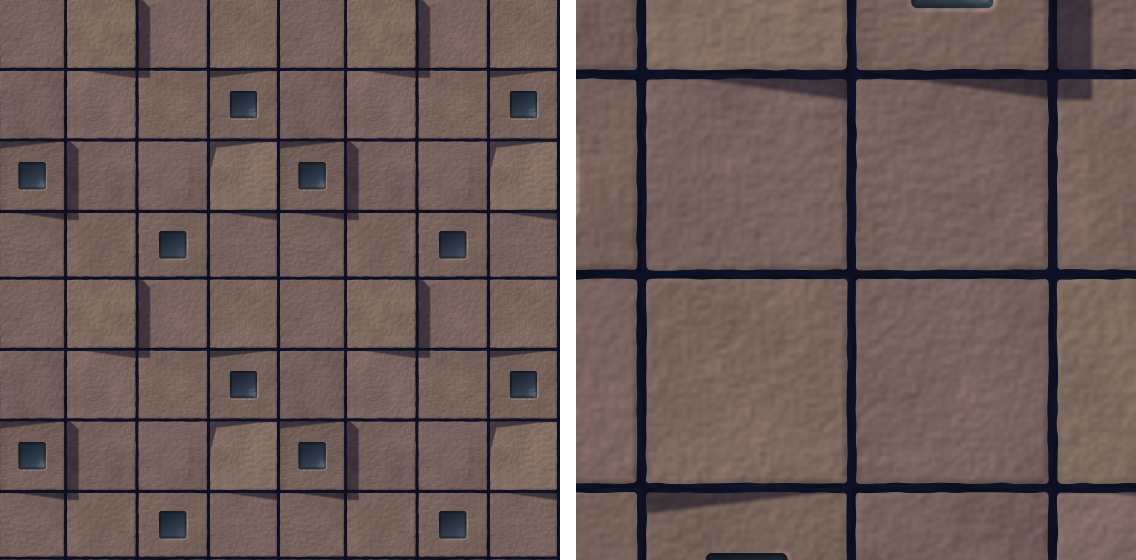
Left, the full canvas; right, a detail of the centre.
Write a Shadertoy shader that draws this pattern.

```glsl
// Rough clay tiles in a block of four by four, repeated over the canvas.
// Some tiles stand proud and cast shadows, some hold a small recessed window.
// Cells come from uneven cuts, edges from box distances, grain from lit noise.

#define REPEATS 2.0
#define GAP 0.022
#define WINDOW_HALF 0.195
#define SHADOW_REACH 0.165
#define WEDGE_DEPTH 0.10
#define GRAIN 0.21
#define CLAY vec3(0.462, 0.385, 0.360)
#define JOINT vec3(0.05, 0.06, 0.13)
#define SHADOW_TINT vec3(0.53, 0.54, 0.65)
#define GLASS_DARK vec3(0.11, 0.145, 0.20)
#define GLASS_LIGHT vec3(0.23, 0.28, 0.34)

float hash(vec2 p) {
    return fract(sin(dot(p, vec2(127.1, 311.7))) * 43758.5453);
}

float noise(vec2 p) {
    vec2 i = floor(p), f = fract(p);
    f = f * f * (3.0 - 2.0 * f);
    return mix(mix(hash(i), hash(i + vec2(1, 0)), f.x),
               mix(hash(i + vec2(0, 1)), hash(i + vec2(1, 1)), f.x), f.y);
}

float clayHeight(vec2 p) {
    return 0.45 * noise(p * 11.0) + 0.6 * noise(p * 23.0 + 7.3) + 0.4 * noise(p * 43.0 + 3.1);
}

float roundBox(vec2 p, vec2 halfSize, float radius) {
    vec2 d = abs(p) - halfSize + radius;
    return length(max(d, 0.0)) + min(max(d.x, d.y), 0.0) - radius;
}

// Uneven cuts: index of the cell holding x, and position of a cell's start
float cellIndex(float x, vec3 cuts) {
    return dot(step(cuts, vec3(x)), vec3(1.0));
}

float cellStart(float i, vec3 cuts) {
    return i < 0.5 ? 0.0 : i < 1.5 ? cuts.x : i < 2.5 ? cuts.y : i < 3.5 ? cuts.z : 4.0;
}

// Roles of the tiles, by column and row from the top left
float isCell(vec2 id, float column, float row) {
    return step(abs(id.x - column) + abs(id.y - row), 0.5);
}

float lifted(vec2 id) { return isCell(id, 1.0, 0.0) + isCell(id, 0.0, 2.0); }
float tilted(vec2 id) { return isCell(id, 3.0, 2.0); }
float windowed(vec2 id) {
    return isCell(id, 3.0, 1.0) + isCell(id, 0.0, 2.0) + isCell(id, 2.0, 3.0);
}

float covered(float inside) { return smoothstep(-0.016, 0.016, inside); }

float castShadow(vec2 id, vec2 a) {
    vec2 left = mod(id + vec2(3, 0), 4.0);
    vec2 above = mod(id + vec2(0, 3), 4.0);
    vec2 corner = mod(id + 3.0, 4.0);
    float reach = covered(SHADOW_REACH - a.x);
    // Side band, its tip, and wedges below proud edges
    float s = lifted(left) * covered(min(SHADOW_REACH, a.y + 0.05) - a.x);
    s = max(s, lifted(corner) * reach * covered(WEDGE_DEPTH - a.y));
    float grow = clamp((a.x - 0.25) / 0.7, 0.0, 1.0);
    s = max(s, (lifted(above) + tilted(above)) * covered(WEDGE_DEPTH * grow - a.y));
    // Wedges over sunken top left corners
    float sunken = tilted(id) + isCell(id, 3.0, 1.0) + isCell(id, 0.0, 2.0);
    float fade = clamp(1.0 - a.x / 0.85, 0.0, 1.0);
    s = max(s, sunken * covered(WEDGE_DEPTH * fade - a.y));
    s = max(s, tilted(id) * covered(0.12 - 0.28 * a.y - a.x));
    return s;
}

void mainImage(out vec4 fragColor, in vec2 fragCoord) {
    float pixel = 4.0 * REPEATS / iResolution.y;
    vec2 p = fragCoord / iResolution.y;
    vec2 q = mod(vec2(p.x, 1.0 - p.y) * 4.0 * REPEATS + vec2(0.021, 0.026), 4.0);

    // Cell and place within it, measured from its top left
    vec3 columns = vec3(0.958, 1.979, 3.0), rows = vec3(1.016, 2.026, 3.047);
    vec2 id = vec2(cellIndex(q.x, columns), cellIndex(q.y, rows));
    vec2 start = vec2(cellStart(id.x, columns), cellStart(id.y, rows));
    vec2 size = vec2(cellStart(id.x + 1.0, columns), cellStart(id.y + 1.0, rows)) - start;
    vec2 a = q - start, c = a - 0.5 * size;
    vec2 g = a + id * 5.0;

    // Clay tone with mottling and grain lit from the top left
    vec3 color = CLAY * (1.0 + 0.10 * (hash(id + 4.7) - 0.5));
    color += vec3(0.035, 0.036, 0.02) * (isCell(id, 1.0, 0.0) + 0.5 * tilted(id));
    color += vec3(0.0, -0.008, 0.012) * (hash(id + 9.2) - 0.4);
    color *= 1.0 + 0.10 * (noise(g * 3.5) - 0.5) + 0.05 * (noise(g * 9.0) - 0.5);
    color *= 1.0 + GRAIN * (clayHeight(g) - clayHeight(g - 0.018));

    // Worn rim, bright on the lit sides
    float edge = roundBox(c, 0.5 * size - GAP, 0.018) + 0.008 * (noise(g * 14.0) - 0.5);
    float rim = smoothstep(-0.035, -0.008, edge);
    float facing = clamp(-(c.x + c.y) * 1.5, -1.0, 1.0);
    color *= 1.0 + rim * (0.10 * facing - 0.05);

    // Recessed window with a frosted lower right corner
    float hole = roundBox(c, vec2(WINDOW_HALF), 0.03);
    vec2 w = c / WINDOW_HALF;
    float frost = smoothstep(0.75, 0.0, length(w - vec2(0.85, 0.7)));
    vec3 glass = mix(GLASS_DARK, GLASS_LIGHT, smoothstep(-1.3, 1.5, w.x * 0.6 + w.y));
    glass += frost * (0.04 + 0.16 * noise(g * 45.0)) * (1.0 - 0.7 * isCell(id, 2.0, 3.0));
    glass *= mix(0.6, 1.0, smoothstep(0.0, 0.05, -hole));
    float lip = smoothstep(0.022, 0.0, abs(hole - 0.008));
    color *= 1.0 + windowed(id) * lip * (0.12 + 0.16 * clamp(w.x + w.y, -1.0, 1.0));
    color = mix(color, glass, windowed(id) * smoothstep(pixel, -pixel, hole * 2.0));

    // Shadows, then the joints over everything
    color *= mix(vec3(1.0), SHADOW_TINT, castShadow(id, a - GAP));
    float joint = smoothstep(-0.6 * pixel, 0.6 * pixel, edge);
    vec3 jointColor = JOINT * (0.85 + 0.4 * noise(g * 8.0));
    fragColor = vec4(mix(color, jointColor, joint), 1.0);
}
```
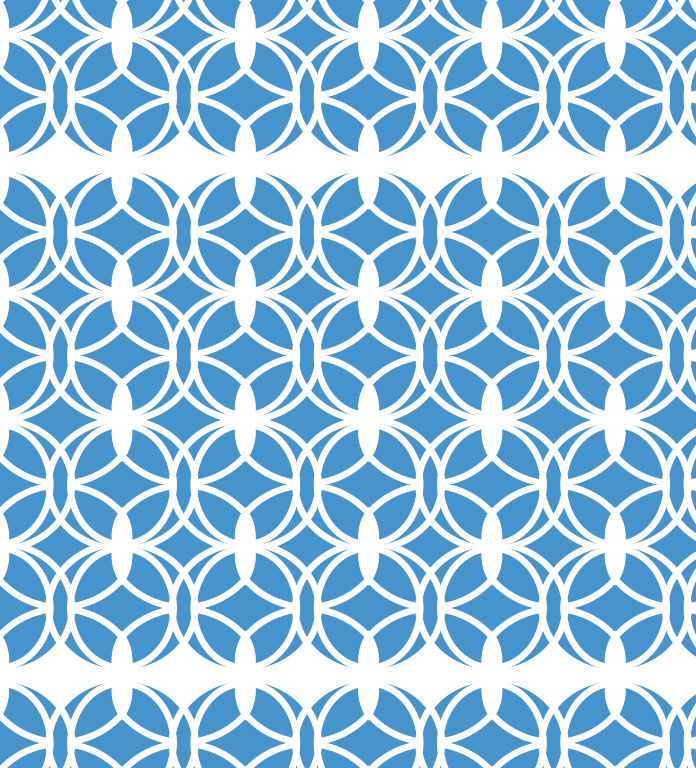
Give the GLSL for this pattern, as a WebGL 2 fragment shader.

```glsl
#version 300 es
precision highp float;
// Blue lattice of overlapping ovals drawn in white line, with white pods at the nodes.
// Each column and row is folded onto one quarter motif, built from distance functions;
// rows come in mirrored groups of four, parted by plain white bands.

uniform vec2 u_resolution;
out vec4 fragColor;

const vec3 BLUE = vec3(0.28, 0.58, 0.80);
const vec3 WHITE = vec3(1.0);

// Lengths are in design units: the canvas is UNITS high.
const float UNITS = 768.0;
const float PITCH = 123.3;        // column spacing
const float FIRST_COLUMN = 122.0;
const float GROUP = 511.0;        // height of a group of four rows
const float GROUP_TOP = 164.5;    // middle of a white band, from the top
const float INNER_ROW = 64.5;     // row centres, from the middle of a group
const float OUTER_ROW = 188.0;
const float HALF_ROW = 61.5;
const float LINE = 6.6;

// Approximate signed distance to an ellipse.
float ellipse(vec2 p, vec2 radii) {
    float k = length(p / radii);
    float slope = max(length(p / (radii * radii)), 1e-5);
    return k * (k - 1.0) / slope;
}

// Signed distance to an upright pointed lens made of two arcs.
float lens(vec2 p, float halfWidth, float halfHeight) {
    float radius = (halfWidth * halfWidth + halfHeight * halfHeight) / (2.0 * halfWidth);
    return length(vec2(abs(p.x) + radius - halfWidth, p.y)) - radius;
}

// Distance to a line of the given width along a contour.
float outline(float d, float width) {
    return abs(d) - 0.5 * width;
}

// Smooth coverage of the inside of a shape.
float cover(float d, float pixel) {
    return 1.0 - smoothstep(-0.6 * pixel, 0.6 * pixel, d);
}

// White coverage of one motif; q is measured from its centre.
float motif(vec2 q, float bandSide, float pixel) {
    vec2 a = abs(q);

    // Wide ovals of this column and the next one
    vec2 wide = vec2(73.3, 64.6);
    float own = ellipse(a, wide);
    float next = ellipse(a - vec2(PITCH, 0.0), wide);
    float lines = min(outline(own, LINE), outline(next, LINE));

    // Narrow oval, touching the neighbouring wide one
    float narrow = ellipse(a, vec2(51.6, 59.7));
    lines = min(lines, outline(narrow, LINE));

    // Four arcs inside it that leave a curved star
    float arc = length(a - vec2(0.5 * PITCH, HALF_ROW + 21.0)) - 81.7;
    lines = min(lines, max(outline(arc, LINE), narrow));

    // Pod at the node, pinched where two rows meet
    float pod = lens(a - vec2(0.0, HALF_ROW - 9.0), 10.5, 30.0);
    float white = cover(min(lines, pod), pixel);

    // Band between groups: everything outside the wide ovals
    float outside = cover(-min(own, next), pixel);
    return max(white, outside * bandSide);
}

void main() {
    float pixel = UNITS / u_resolution.y;
    vec2 p = gl_FragCoord.xy * pixel;
    p.y = UNITS - p.y;

    // Repeat the columns, centred on the pods
    float x = mod(p.x - FIRST_COLUMN + 0.5 * PITCH, PITCH) - 0.5 * PITCH;

    // Repeat the groups and mirror each about its middle
    float h = abs(mod(p.y - GROUP_TOP, GROUP) - 0.5 * GROUP);
    float middle = 0.5 * (INNER_ROW + OUTER_ROW);
    float y = h - (h < middle ? INNER_ROW : OUTER_ROW);
    float bandSide = step(OUTER_ROW, h);

    float white = motif(vec2(x, y), bandSide, pixel);
    fragColor = vec4(mix(BLUE, WHITE, white), 1.0);
}
```
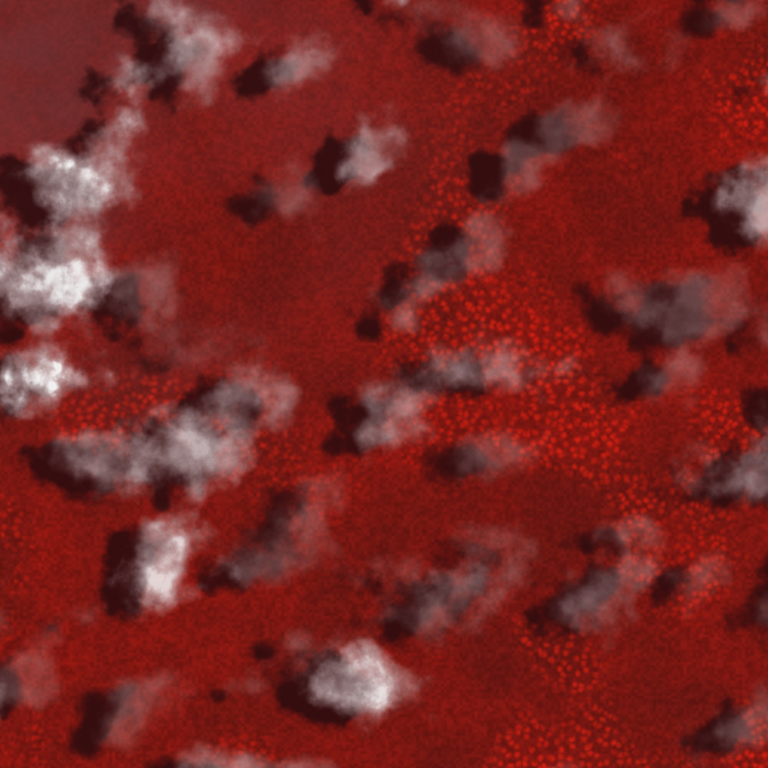
Give the GLSL for this texture, as a Shadertoy shader.

```glsl
// Scattered small clouds over a grainy red plain, seen from straight above.
// Jittered grid cells hold ragged puffs; the same puffs, shifted toward the
// light, give the dark shadows. Cellular specks and layered sines tint the plain.
#define CLOUD_CELLS 7.0
#define CLOUD_COVER 0.80
#define RAGGEDNESS 2.1
#define LIGHT_SHIFT vec2(0.046, 0.013)
#define SHADOW_DEPTH 0.88
#define GRAIN_SCALE 250.0
#define GRAIN_AMOUNT 0.15
#define SPECK_SCALE 85.0
#define DEEP_RED vec3(0.425, 0.085, 0.068)
#define WARM_RED vec3(0.545, 0.088, 0.064)
#define SHADOW_TINT vec3(0.17, 0.045, 0.055)
#define CLOUD_GREY vec3(0.79, 0.72, 0.73)

vec2 hash2(vec2 p) {
    vec3 q = fract(p.xyx * vec3(0.1031, 0.1030, 0.0973));
    q += dot(q, q.yzx + 33.33);
    return fract((q.xx + q.yz) * q.zy);
}

float valueNoise(vec2 p) {
    vec2 i = floor(p), f = fract(p);
    f = f * f * (3.0 - 2.0 * f);
    float low = mix(hash2(i).x, hash2(i + vec2(1, 0)).x, f.x);
    float high = mix(hash2(i + vec2(0, 1)).x, hash2(i + vec2(1, 1)).x, f.x);
    return mix(low, high, f.y);
}

float fbm(vec2 p) {
    float sum = 0.0, amp = 0.52;
    for (int i = 0; i < 5; i++) {
        sum += amp * valueNoise(p);
        p = mat2(1.6, 1.2, -1.2, 1.6) * p + 17.3;
        amp *= 0.5;
    }
    return sum;
}

// Distance to the nearest jittered cell point
float cellular(vec2 p) {
    vec2 id = floor(p);
    float nearest = 2.0;
    for (int y = -1; y <= 1; y++)
    for (int x = -1; x <= 1; x++) {
        vec2 cell = id + vec2(x, y);
        nearest = min(nearest, distance(p, cell + hash2(cell + 40.0)));
    }
    return nearest;
}

// x: visible cloud opacity, y: how much light the cloud blocks
vec2 cloudField(vec2 uv) {
    float ragged = (fbm(uv * 19.0 + 5.0) - 0.5) * RAGGEDNESS;
    vec2 p = uv * CLOUD_CELLS;
    vec2 id = floor(p);
    vec2 field = vec2(0.0);
    for (int y = -1; y <= 1; y++)
    for (int x = -1; x <= 1; x++) {
        vec2 cell = id + vec2(x, y);
        vec2 jitter = hash2(cell + 11.0);
        vec2 kind = hash2(cell + 73.0);
        vec2 shape = hash2(cell + 131.0);
        if (shape.x > CLOUD_COVER) continue;

        // Puffs lean up to the right and are a little elongated
        float lean = mix(-0.2, 0.9, shape.y);
        vec2 q = p - cell - 0.5 - 0.75 * (jitter - 0.5);
        q = mat2(cos(lean), -sin(lean), sin(lean), cos(lean)) * q;
        q *= vec2(0.82, 1.15);
        float radius = mix(0.27, 0.50, kind.y) + 0.12 * kind.x * kind.x;
        float mass = 1.0 - length(q) / radius + ragged;
        float body = smoothstep(-0.05, 0.95, mass);
        float thickness = mix(0.27, 1.0, pow(kind.x, 3.0));
        field = max(field, body * vec2(thickness, mix(0.65, 1.0, kind.x)));
    }
    return field;
}

vec3 redPlain(vec2 uv) {
    // Broad tone from layered sines, broken up by noise
    float tone = sin(uv.x * 5.0 + 2.0 * sin(uv.y * 4.0)) + sin(uv.y * 9.0 - uv.x * 6.0 + 1.0);
    float mottle = fbm(uv * 14.0 + 30.0);
    vec3 color = mix(DEEP_RED, WARM_RED, clamp(0.42 + 0.12 * tone + 1.5 * (mottle - 0.5), 0.0, 1.0));

    // Bright specks gather in loose patches
    float patches = smoothstep(0.50, 0.76, fbm(uv * 7.0 + 61.0) + 0.12 * (uv.x - 0.4));
    float speck = smoothstep(0.55, 0.05, cellular(uv * SPECK_SCALE));
    color += vec3(0.24, 0.025, 0.0) * patches * speck;

    float grain = valueNoise(uv * GRAIN_SCALE) + 0.5 * valueNoise(uv * GRAIN_SCALE * 0.47) - 0.75;
    return color * (1.0 + GRAIN_AMOUNT * 1.5 * grain);
}

void mainImage(out vec4 fragColor, in vec2 fragCoord) {
    vec2 uv = fragCoord / iResolution.y;
    vec3 color = redPlain(uv);

    // Thin veil over the upper left
    float veil = smoothstep(0.80, 0.05, distance(uv, vec2(0.0, 1.0)));
    veil *= smoothstep(0.15, 0.85, fbm(uv * vec2(4.0, 6.0) + 8.0));
    color = mix(color, vec3(0.43, 0.23, 0.25), 0.75 * veil);

    // Shadows fall down to the left
    float shade = cloudField(uv + LIGHT_SHIFT).y;
    color = mix(color, SHADOW_TINT, SHADOW_DEPTH * smoothstep(0.05, 0.75, shade));

    // Billowed cloud bodies with bright cores
    float billow = fbm(uv * 34.0 + 90.0);
    float cloud = cloudField(uv).x * clamp(0.60 + 0.75 * billow, 0.0, 1.1);
    vec3 cloudColor = CLOUD_GREY * (0.86 + 0.28 * billow);
    cloudColor = mix(cloudColor, vec3(0.96), smoothstep(0.68, 1.0, cloud));
    color = mix(color, cloudColor, min(cloud, 0.97));

    fragColor = vec4(clamp(color, 0.0, 1.0), 1.0);
}
```
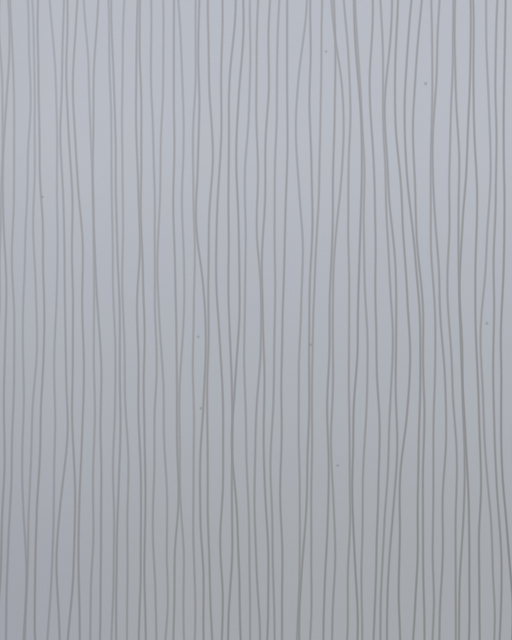
Write a WebGL 1 fragment shader that draws this pattern.

```glsl
precision highp float;

uniform vec2 u_resolution;

float hash(vec2 p) {
    return fract(sin(dot(p, vec2(127.1, 311.7))) * 43758.5453);
}

// Smooth one-dimensional noise from -1 to 1, different for each seed
float wander(float t, float seed) {
    float i = floor(t);
    float f = fract(t);
    float blend = f * f * (3.0 - 2.0 * f);
    return mix(hash(vec2(i, seed)), hash(vec2(i + 1.0, seed)), blend) * 2.0 - 1.0;
}

// Satin metal sheet: light from the upper left, darker towards the bottom
vec3 sheet(vec2 uv) {
    vec3 low = mix(vec3(0.636, 0.648, 0.682), vec3(0.645, 0.659, 0.676), smoothstep(0.0, 0.4, uv.x));
    vec3 middle = vec3(0.683, 0.701, 0.731);
    vec3 high = vec3(0.718, 0.737, 0.773);
    vec3 colour = mix(low, middle, smoothstep(0.0, 0.55, uv.y));
    colour = mix(colour, high, smoothstep(0.4, 0.85, uv.y));
    float leftShade = 1.0 - smoothstep(0.0, 0.12, uv.x);
    return colour * (1.0 - 0.012 * leftShade);
}

// Coverage by thin upright threads that drift sideways and sometimes cross
float threads(vec2 p, float pixel) {
    float spacing = 0.0148;
    float column = floor(p.x / spacing);
    float clear = 1.0;
    for (int k = -3; k <= 3; k++) {
        float id = column + float(k);
        float phase = hash(vec2(id, 3.7)) * 10.0;
        float x = id + 0.5 + 0.35 * (hash(vec2(id, 9.2)) - 0.5);
        // Neighbours share a slow sway, then each strays on its own
        x += 0.55 * wander(p.y * 3.2 + id * 0.15, 40.0);
        x += 0.5 * wander(p.y * 4.4 + phase, id + 17.0);
        x += 0.13 * wander(p.y * 11.0 + phase, id + 91.0);
        float d = abs(p.x - x * spacing);
        float line = 1.0 - smoothstep(0.0, max(0.0033, pixel), d);
        clear *= 1.0 - line * mix(0.75, 1.0, hash(vec2(id, 5.1)));
    }
    return 1.0 - clear;
}

// A few tiny faint specks
float specks(vec2 p, float pixel) {
    vec2 cell = floor(p / 0.2);
    vec2 centre = (cell + 0.15 + 0.7 * vec2(hash(cell + 2.3), hash(cell + 7.9))) * 0.2;
    float radius = mix(0.0015, 0.003, hash(cell + 4.4));
    float spot = 1.0 - smoothstep(0.0, radius + pixel, distance(p, centre));
    return spot * step(0.55, hash(cell + 11.6));
}

void main() {
    vec2 uv = gl_FragCoord.xy / u_resolution;
    vec2 p = gl_FragCoord.xy / u_resolution.y;
    float pixel = 1.0 / u_resolution.y;

    vec3 colour = sheet(uv);

    // Threads are fainter in the bright upper left
    float strength = 0.75 + 0.4 * uv.x + 0.2 * (1.0 - uv.y);
    vec3 shade = vec3(0.147, 0.16, 0.176) * strength;
    colour *= 1.0 - shade * threads(p, pixel);
    colour *= 1.0 - 0.14 * specks(p, pixel);

    // Fine grain
    colour += 0.006 * (hash(floor(p * 512.0)) - 0.5);
    gl_FragColor = vec4(colour, 1.0);
}
```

****************

**EXERCISE OBJECTIVE:**
In the entries above, find each line with the word "radius" and return it.

**ANSWER TO THE PROBLEM:**
float roundBox(vec2 p, vec2 halfSize, float radius) {
    vec2 d = abs(p) - halfSize + radius;
    return length(max(d, 0.0)) + min(max(d.x, d.y), 0.0) - radius;
    float radius = (halfWidth * halfWidth + halfHeight * halfHeight) / (2.0 * halfWidth);
    return length(vec2(abs(p.x) + radius - halfWidth, p.y)) - radius;
        float radius = mix(0.27, 0.50, kind.y) + 0.12 * kind.x * kind.x;
        float mass = 1.0 - length(q) / radius + ragged;
    float radius = mix(0.0015, 0.003, hash(cell + 4.4));
    float spot = 1.0 - smoothstep(0.0, radius + pixel, distance(p, centre));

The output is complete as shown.